BEGIN PROVIDED DATA

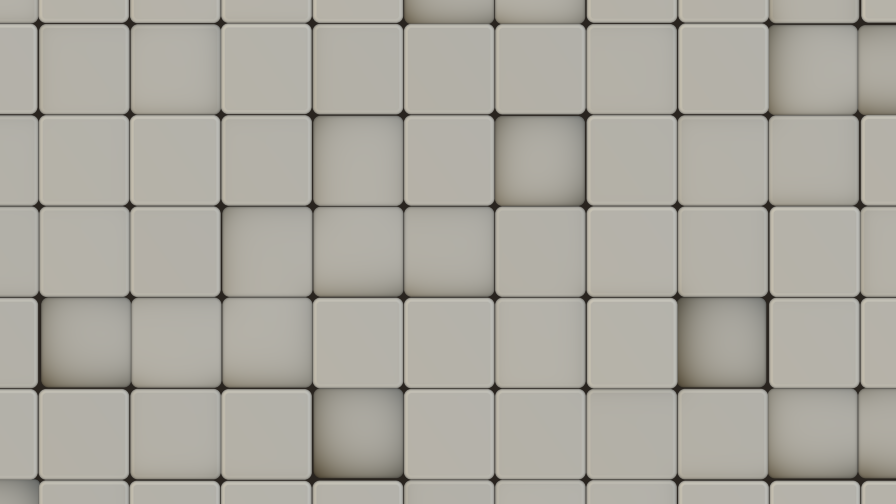
Give the GLSL for this background, as a WebGL 1 fragment shader.

```glsl
precision highp float;
// Wall of pale rounded square blocks set at different depths, with soft contact shadows.

uniform vec2 u_resolution;

// Layout, in canvas heights
const float PITCH = 0.1808;
const vec2 ORIGIN = vec2(0.0777, 0.0486);

// Block shape, in block pitches
const float HALF_SIZE = 0.498;
const float RADIUS = 0.085;
const float BEVEL = 0.052;
const float RIM = 0.011;
const float PARALLAX = 0.007;

// Depth variation and shading
const float RECESSED_SHARE = 0.17;
const float RECESS_MIN = 0.25;
const float RECESS_RANGE = 0.45;
const float RAISE_RANGE = 0.6;
const float SHADOW_STRENGTH = 0.34;
const float HIGHLIGHT = 0.08;

const vec3 FACE = vec3(0.705, 0.694, 0.66);
const vec3 GAP = vec3(0.16, 0.14, 0.12);
const vec3 WARM_LIGHT = vec3(1.25, 1.08, 0.70);
const vec3 COOL_LIGHT = vec3(0.78, 0.92, 1.05);

float hash(vec2 p) {
  return fract(sin(dot(p, vec2(127.1, 311.7))) * 43758.55);
}

// Most blocks sit near the surface, a few are sunk to various depths
float blockHeight(vec2 id) {
  float sunk = step(hash(id + 17.3), RECESSED_SHARE);
  float raise = RAISE_RANGE * hash(id + 4.7);
  return mix(raise, -RECESS_MIN - RECESS_RANGE * hash(id + 31.9), sunk);
}

// Position relative to a block centre; higher blocks spread from the view centre
vec2 blockSpace(vec2 p, vec2 id, float h, vec2 view) {
  return (p - view) / (1.0 + PARALLAX * h) + view - id - 0.5;
}

float roundedBox(vec2 q) {
  vec2 d = abs(q) - (HALF_SIZE - RADIUS);
  return length(max(d, 0.0)) + min(max(d.x, d.y), 0.0) - RADIUS;
}

// Shadow cast on height h by every taller block, deepest from the left and below
float occlusion(vec2 p, vec2 cell, float h, vec2 view) {
  float light = 1.0;
  for (int j = -1; j <= 1; j++) {
    for (int i = -1; i <= 1; i++) {
      vec2 offset = vec2(float(i), float(j));
      vec2 id = cell + offset;
      float other = blockHeight(id);
      float rise = max(other - h, 0.0);
      float d = max(roundedBox(blockSpace(p, id, other, view)), 0.0);
      float reach = 0.03 + 0.13 * rise;
      float facing = 0.75 - 0.25 * dot(offset, vec2(0.6, 0.8));
      light *= 1.0 - min(SHADOW_STRENGTH * rise * facing, 0.5) * exp(-d / reach);
    }
  }
  return light;
}

vec3 shadeBlock(vec2 q, float d, vec2 id, float h, float light) {
  float inside = max(-d, 0.0);
  vec2 corner = max(abs(q) - (HALF_SIZE - RADIUS), 0.0) * sign(q);
  vec2 normal = corner / (length(corner) + 0.0001);

  // Face: slight tone per block, warm towards the lower left
  float side = dot(q, vec2(0.7, 0.5));
  vec3 col = FACE * (0.993 + 0.014 * hash(id + 9.1) + 0.006 * h);
  col *= 1.0 + vec3(-0.012, 0.0, 0.02) * side;

  // Shadows, browner on the left and bluer on the right
  vec3 tint = vec3(1.0 + 0.15 * side, 1.03, 1.14 - 0.25 * side);
  col *= pow(vec3(light), tint);

  // Bevel: lit band, then a dark outer rim
  float t = clamp(inside / BEVEL, 0.0, 1.0);
  float band = 4.0 * t * (1.0 - t) * smoothstep(-0.5, 0.5, h);
  vec3 lightColor = mix(WARM_LIGHT, COOL_LIGHT, 0.5 + 0.5 * normal.x);
  col += HIGHLIGHT * band * lightColor * (0.75 + 0.3 * normal.y) * light;
  return col * (1.0 - 0.42 * exp(-inside / RIM));
}

void main() {
  vec2 p = (gl_FragCoord.xy / u_resolution.y - ORIGIN) / PITCH;
  vec2 view = (0.5 * u_resolution / u_resolution.y - ORIGIN) / PITCH;
  float pixel = 1.0 / (u_resolution.y * PITCH);
  vec2 cell = floor(p);

  // Layer the nearby blocks by height
  vec3 sum = vec3(0.0);
  float cover = 0.0;
  float top = -10.0;
  for (int j = -1; j <= 1; j++) {
    for (int i = -1; i <= 1; i++) {
      vec2 id = cell + vec2(float(i), float(j));
      float h = blockHeight(id);
      vec2 q = blockSpace(p, id, h, view);
      float d = roundedBox(q);
      float a = 1.0 - smoothstep(-0.6 * pixel, 0.6 * pixel, d);
      if (a > 0.0) {
        vec3 col = shadeBlock(q, d, id, h, occlusion(p, cell, h, view));
        sum = h > top ? mix(sum, col, a) : sum + col * a * (1.0 - cover);
        cover += a * (1.0 - cover);
        top = max(top, h);
      }
    }
  }
  gl_FragColor = vec4(sum + GAP * (1.0 - cover), 1.0);
}
```
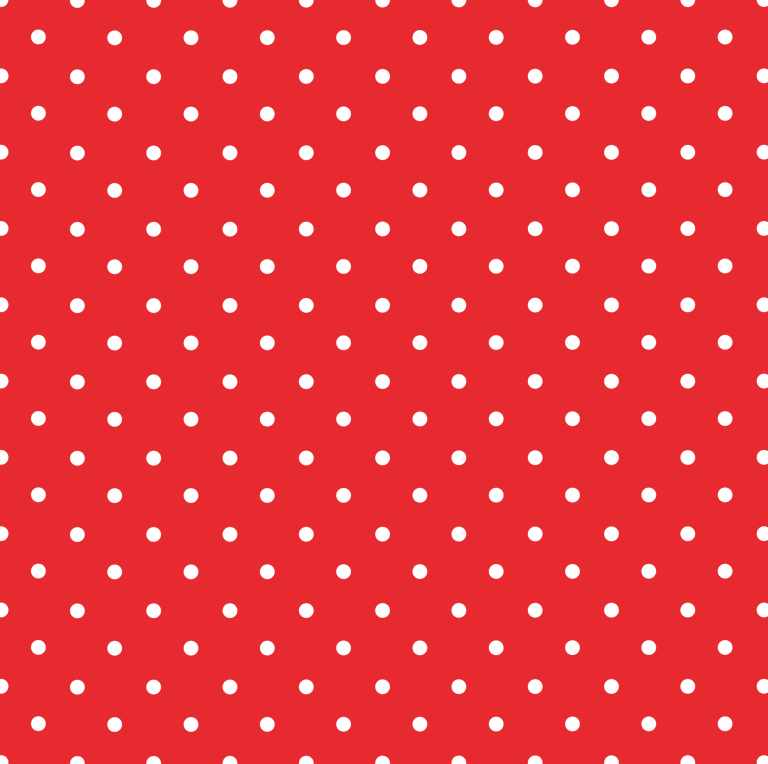
Write a Shadertoy shader that draws this pattern.

```glsl
#define PITCH 0.09935            // dot spacing, in canvas widths
#define DOT_RADIUS 0.0096        // in canvas widths
#define ORIGIN vec2(0.0014, 0.0006)
#define STAGGER vec2(0.489, 0.490) // second lattice offset, in pitches
#define TILE_COLUMNS 10.0
#define COLUMN_LIFT 0.0013       // upward drift per column, in pitches
#define GROUND vec3(0.900, 0.163, 0.190)
#define DOT_COLOR vec3(1.0, 0.995, 0.995)

// Signed distance to the nearest dot of a square lattice, in canvas widths
float dotLattice(vec2 p, vec2 offset) {
    vec2 cell = (p - ORIGIN) / PITCH - offset;
    float column = round(cell.x);
    // Columns climb slightly across each tile, then drop back
    cell.y += COLUMN_LIFT * mod(column - 1.0, TILE_COLUMNS);
    return length(cell - round(cell)) * PITCH - DOT_RADIUS;
}

void mainImage(out vec4 fragColor, in vec2 fragCoord) {
    // Measured from the top left, with the canvas width as unit
    vec2 p = vec2(fragCoord.x, iResolution.y - fragCoord.y) / iResolution.x;
    float pixel = 1.0 / iResolution.x;

    // Two interleaved lattices form the staggered dots
    float d = min(dotLattice(p, vec2(0.0)), dotLattice(p, STAGGER));
    float coverage = 1.0 - smoothstep(-0.75 * pixel, 0.75 * pixel, d);

    fragColor = vec4(mix(GROUND, DOT_COLOR, coverage), 1.0);
}
```
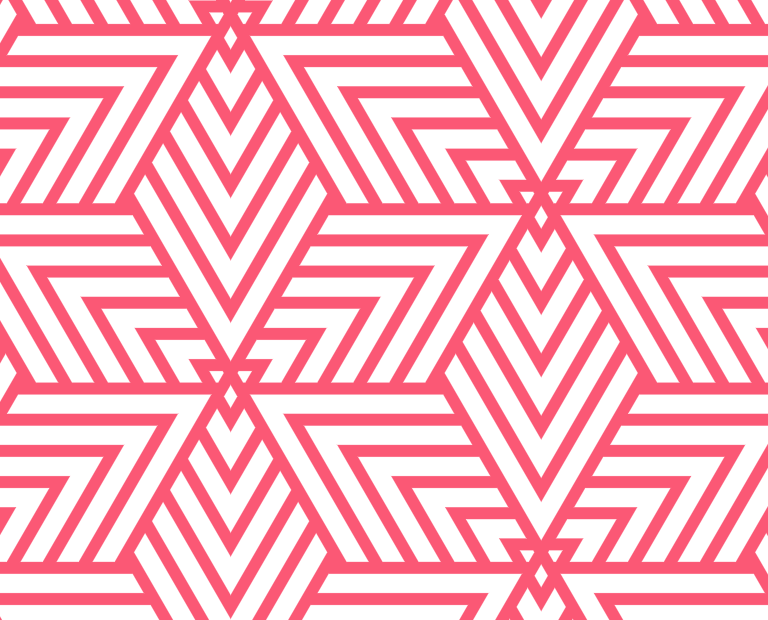
Reproduce this pattern procedurally as a Shadertoy shader.

```glsl
const float ROOT3 = 1.7320508;
const float HALF_LINE = 0.0167;

// Distances inside the two edges at the tip (x) and the two far edges (y);
// the rhombus has its tip at the origin and its long axis along +y.
vec2 rhombusEdges(vec2 p) {
    float slant = 0.5 * ROOT3 * abs(p.x);
    return vec2(0.5 * p.y - slant, 0.5 - 0.5 * p.y - slant);
}

// Positive inside the pale chevrons that nest toward the tip
float chevrons(vec2 edges) {
    const float period = 0.0869;
    float stripe = abs(fract(edges.x / period + 0.5) - 0.5) * period;
    return min(stripe, min(edges.x, edges.y)) - HALF_LINE;
}

void mainImage(out vec4 fragColor, in vec2 fragCoord) {
    // One unit is the vertical distance between stars
    float unit = 0.5784 * iResolution.y;
    vec2 p = (fragCoord - vec2(0.372, 0.3733) * iResolution.y) / unit;

    float upright = -1.0, sides = -1.0, column = -1.0;

    // Two interleaved sets of stars
    for (int i = 0; i < 2; i++) {
        vec2 star = p - float(i) * vec2(0.5 * ROOT3, 0.5);
        float x = abs(star.x - ROOT3 * round(star.x / ROOT3));

        // Upright rhombus, raised by half a stripe
        vec2 edges = rhombusEdges(vec2(x, fract(star.y - 0.0434)));
        upright = max(upright, chevrons(edges));
        column = max(column, min(edges.x, edges.y));

        // Mirrored pair sloping down, pushed apart by the raised column
        vec2 q = vec2(x - 0.02506, -fract(-star.y));
        vec2 axis = vec2(0.5 * ROOT3, -0.5);
        vec2 local = vec2(dot(q, vec2(-axis.y, axis.x)), dot(q, axis));
        sides = max(sides, chevrons(rhombusEdges(local)));
    }

    // Upright columns and their outlines cover the sloping pairs
    float pale = max(upright, min(sides, -column - HALF_LINE));
    float coverage = smoothstep(-0.75, 0.75, pale * unit);
    fragColor = vec4(mix(vec3(0.985, 0.345, 0.46), vec3(1.0), coverage), 1.0);
}
```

END PROVIDED DATA

__ACTIVITY__
Show every line above in which the word "define" appears.

__SOLUTION BELOW__
#define PITCH 0.09935            // dot spacing, in canvas widths
#define DOT_RADIUS 0.0096        // in canvas widths
#define ORIGIN vec2(0.0014, 0.0006)
#define STAGGER vec2(0.489, 0.490) // second lattice offset, in pitches
#define TILE_COLUMNS 10.0
#define COLUMN_LIFT 0.0013       // upward drift per column, in pitches
#define GROUND vec3(0.900, 0.163, 0.190)
#define DOT_COLOR vec3(1.0, 0.995, 0.995)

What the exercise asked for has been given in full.